▸ **Prompt**
No pictures belong in the copy. Restate the rest of the data exactly.

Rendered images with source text
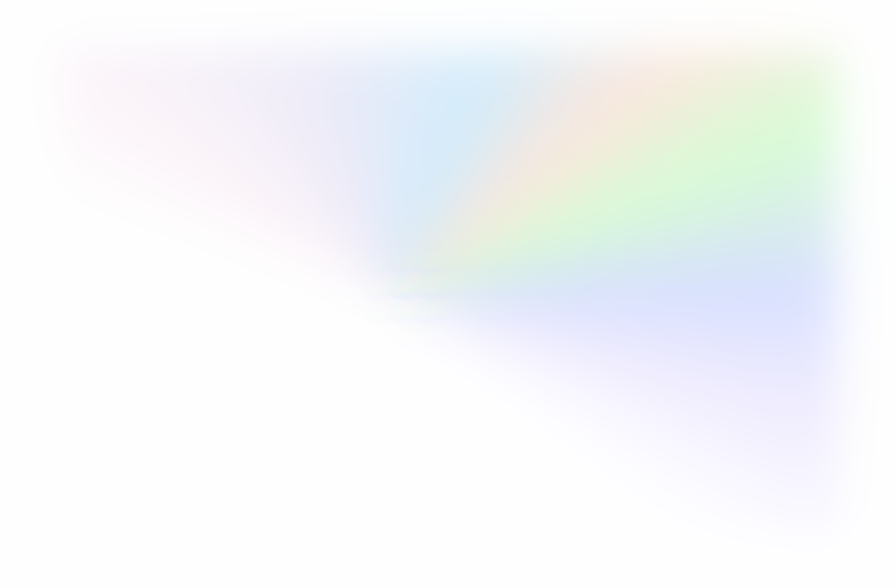
A WebGL 2 fragment shader for this background:

```glsl
#version 300 es
precision highp float;
// A soft pastel fan on white: colour stops swept by angle around a hub,
// blurred with a small Gaussian kernel, then faded by a soft-edged panel.
// Lengths are in canvas heights; angles are degrees from the right, upwards.

uniform vec2 u_resolution;
out vec4 fragColor;

const float ASPECT = 1.524;               // design width / height
const vec2 HUB = vec2(0.665, 0.496);      // point the rays start from
const vec2 PANEL_MIN = vec2(0.099, 0.083);
const vec2 PANEL_MAX = vec2(1.423, 0.913);
const float BLUR = 0.040;                 // standard deviation of the blur
const float TAP_STEP = 1.05;              // sample spacing in deviations
const vec2 FAN_AXIS = vec2(0.477, 0.879); // middle direction of the fan
const float FAN_SPREAD = 0.22;            // how far the fan dips behind it
const float FAN_MARGIN = 0.15;            // reach of the blur past the fan

const vec3 PAPER = vec3(0.998);
const vec3 MIST = vec3(0.985, 0.980, 1.000);
const vec3 LAVENDER = vec3(0.937, 0.925, 0.996);
const vec3 PERIWINKLE = vec3(0.845, 0.875, 1.000);
const vec3 MINT = vec3(0.845, 0.990, 0.835);
const vec3 PEACH = vec3(0.985, 0.905, 0.865);
const vec3 SKY = vec3(0.820, 0.925, 0.985);
const vec3 LILAC = vec3(0.925, 0.918, 0.972);
const vec3 BLUSH = vec3(0.988, 0.958, 0.977);

// Linear ramp from 0 at a to 1 at b
float ramp(float a, float b, float x) {
    return clamp((x - a) / (b - a), 0.0, 1.0);
}

// Sharp angular gradient, from lower right round to the left
vec3 fan(vec2 d) {
    float angle = degrees(atan(d.y, d.x + 1e-6));
    vec3 color = mix(PAPER, MIST, ramp(-41.0, -31.0, angle));
    color = mix(color, LAVENDER, ramp(-31.0, -15.0, angle));
    color = mix(color, PERIWINKLE, ramp(-15.0, 1.5, angle));
    color = mix(color, MINT, ramp(1.5, 21.0, angle));
    color = mix(color, PEACH, ramp(21.0, 40.0, angle));
    color = mix(color, SKY, ramp(40.0, 67.0, angle));
    color = mix(color, LILAC, ramp(67.0, 108.0, angle));
    color = mix(color, BLUSH, ramp(108.0, 146.0, angle));
    return mix(color, PAPER, ramp(146.0, 164.0, angle));
}

// Gaussian average of the fan over five by five samples
vec3 blurredFan(vec2 d) {
    vec3 sum = vec3(0.0);
    float total = 0.0;
    for (int y = -2; y <= 2; y++) {
        for (int x = -2; x <= 2; x++) {
            vec2 offset = vec2(x, y) * TAP_STEP;
            float weight = exp(-0.5 * dot(offset, offset));
            sum += weight * fan(d + offset * BLUR);
            total += weight;
        }
    }
    return sum / total;
}

// Logistic approximation of a blurred step
vec2 softStep(vec2 d) {
    return 1.0 / (1.0 + exp(-1.702 * d / BLUR));
}

float panelMask(vec2 p) {
    vec2 m = softStep(p - PANEL_MIN) * softStep(PANEL_MAX - p);
    return m.x * m.y;
}

void main() {
    vec2 p = gl_FragCoord.xy / u_resolution * vec2(ASPECT, 1.0);
    vec2 d = p - HUB;
    vec3 color = PAPER;
    float mask = panelMask(p);

    // Blur only where the fan can reach
    float reach = dot(d, FAN_AXIS) + FAN_SPREAD * length(d) + FAN_MARGIN;
    if (reach > 0.0 && mask > 0.004) {
        color = mix(PAPER, blurredFan(d), mask);
    }
    fragColor = vec4(color, 1.0);
}
```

▸ **Written answer**
A WebGL 2 fragment shader for this background:

```glsl
#version 300 es
precision highp float;
// A soft pastel fan on white: colour stops swept by angle around a hub,
// blurred with a small Gaussian kernel, then faded by a soft-edged panel.
// Lengths are in canvas heights; angles are degrees from the right, upwards.

uniform vec2 u_resolution;
out vec4 fragColor;

const float ASPECT = 1.524;               // design width / height
const vec2 HUB = vec2(0.665, 0.496);      // point the rays start from
const vec2 PANEL_MIN = vec2(0.099, 0.083);
const vec2 PANEL_MAX = vec2(1.423, 0.913);
const float BLUR = 0.040;                 // standard deviation of the blur
const float TAP_STEP = 1.05;              // sample spacing in deviations
const vec2 FAN_AXIS = vec2(0.477, 0.879); // middle direction of the fan
const float FAN_SPREAD = 0.22;            // how far the fan dips behind it
const float FAN_MARGIN = 0.15;            // reach of the blur past the fan

const vec3 PAPER = vec3(0.998);
const vec3 MIST = vec3(0.985, 0.980, 1.000);
const vec3 LAVENDER = vec3(0.937, 0.925, 0.996);
const vec3 PERIWINKLE = vec3(0.845, 0.875, 1.000);
const vec3 MINT = vec3(0.845, 0.990, 0.835);
const vec3 PEACH = vec3(0.985, 0.905, 0.865);
const vec3 SKY = vec3(0.820, 0.925, 0.985);
const vec3 LILAC = vec3(0.925, 0.918, 0.972);
const vec3 BLUSH = vec3(0.988, 0.958, 0.977);

// Linear ramp from 0 at a to 1 at b
float ramp(float a, float b, float x) {
    return clamp((x - a) / (b - a), 0.0, 1.0);
}

// Sharp angular gradient, from lower right round to the left
vec3 fan(vec2 d) {
    float angle = degrees(atan(d.y, d.x + 1e-6));
    vec3 color = mix(PAPER, MIST, ramp(-41.0, -31.0, angle));
    color = mix(color, LAVENDER, ramp(-31.0, -15.0, angle));
    color = mix(color, PERIWINKLE, ramp(-15.0, 1.5, angle));
    color = mix(color, MINT, ramp(1.5, 21.0, angle));
    color = mix(color, PEACH, ramp(21.0, 40.0, angle));
    color = mix(color, SKY, ramp(40.0, 67.0, angle));
    color = mix(color, LILAC, ramp(67.0, 108.0, angle));
    color = mix(color, BLUSH, ramp(108.0, 146.0, angle));
    return mix(color, PAPER, ramp(146.0, 164.0, angle));
}

// Gaussian average of the fan over five by five samples
vec3 blurredFan(vec2 d) {
    vec3 sum = vec3(0.0);
    float total = 0.0;
    for (int y = -2; y <= 2; y++) {
        for (int x = -2; x <= 2; x++) {
            vec2 offset = vec2(x, y) * TAP_STEP;
            float weight = exp(-0.5 * dot(offset, offset));
            sum += weight * fan(d + offset * BLUR);
            total += weight;
        }
    }
    return sum / total;
}

// Logistic approximation of a blurred step
vec2 softStep(vec2 d) {
    return 1.0 / (1.0 + exp(-1.702 * d / BLUR));
}

float panelMask(vec2 p) {
    vec2 m = softStep(p - PANEL_MIN) * softStep(PANEL_MAX - p);
    return m.x * m.y;
}

void main() {
    vec2 p = gl_FragCoord.xy / u_resolution * vec2(ASPECT, 1.0);
    vec2 d = p - HUB;
    vec3 color = PAPER;
    float mask = panelMask(p);

    // Blur only where the fan can reach
    float reach = dot(d, FAN_AXIS) + FAN_SPREAD * length(d) + FAN_MARGIN;
    if (reach > 0.0 && mask > 0.004) {
        color = mix(PAPER, blurredFan(d), mask);
    }
    fragColor = vec4(color, 1.0);
}
```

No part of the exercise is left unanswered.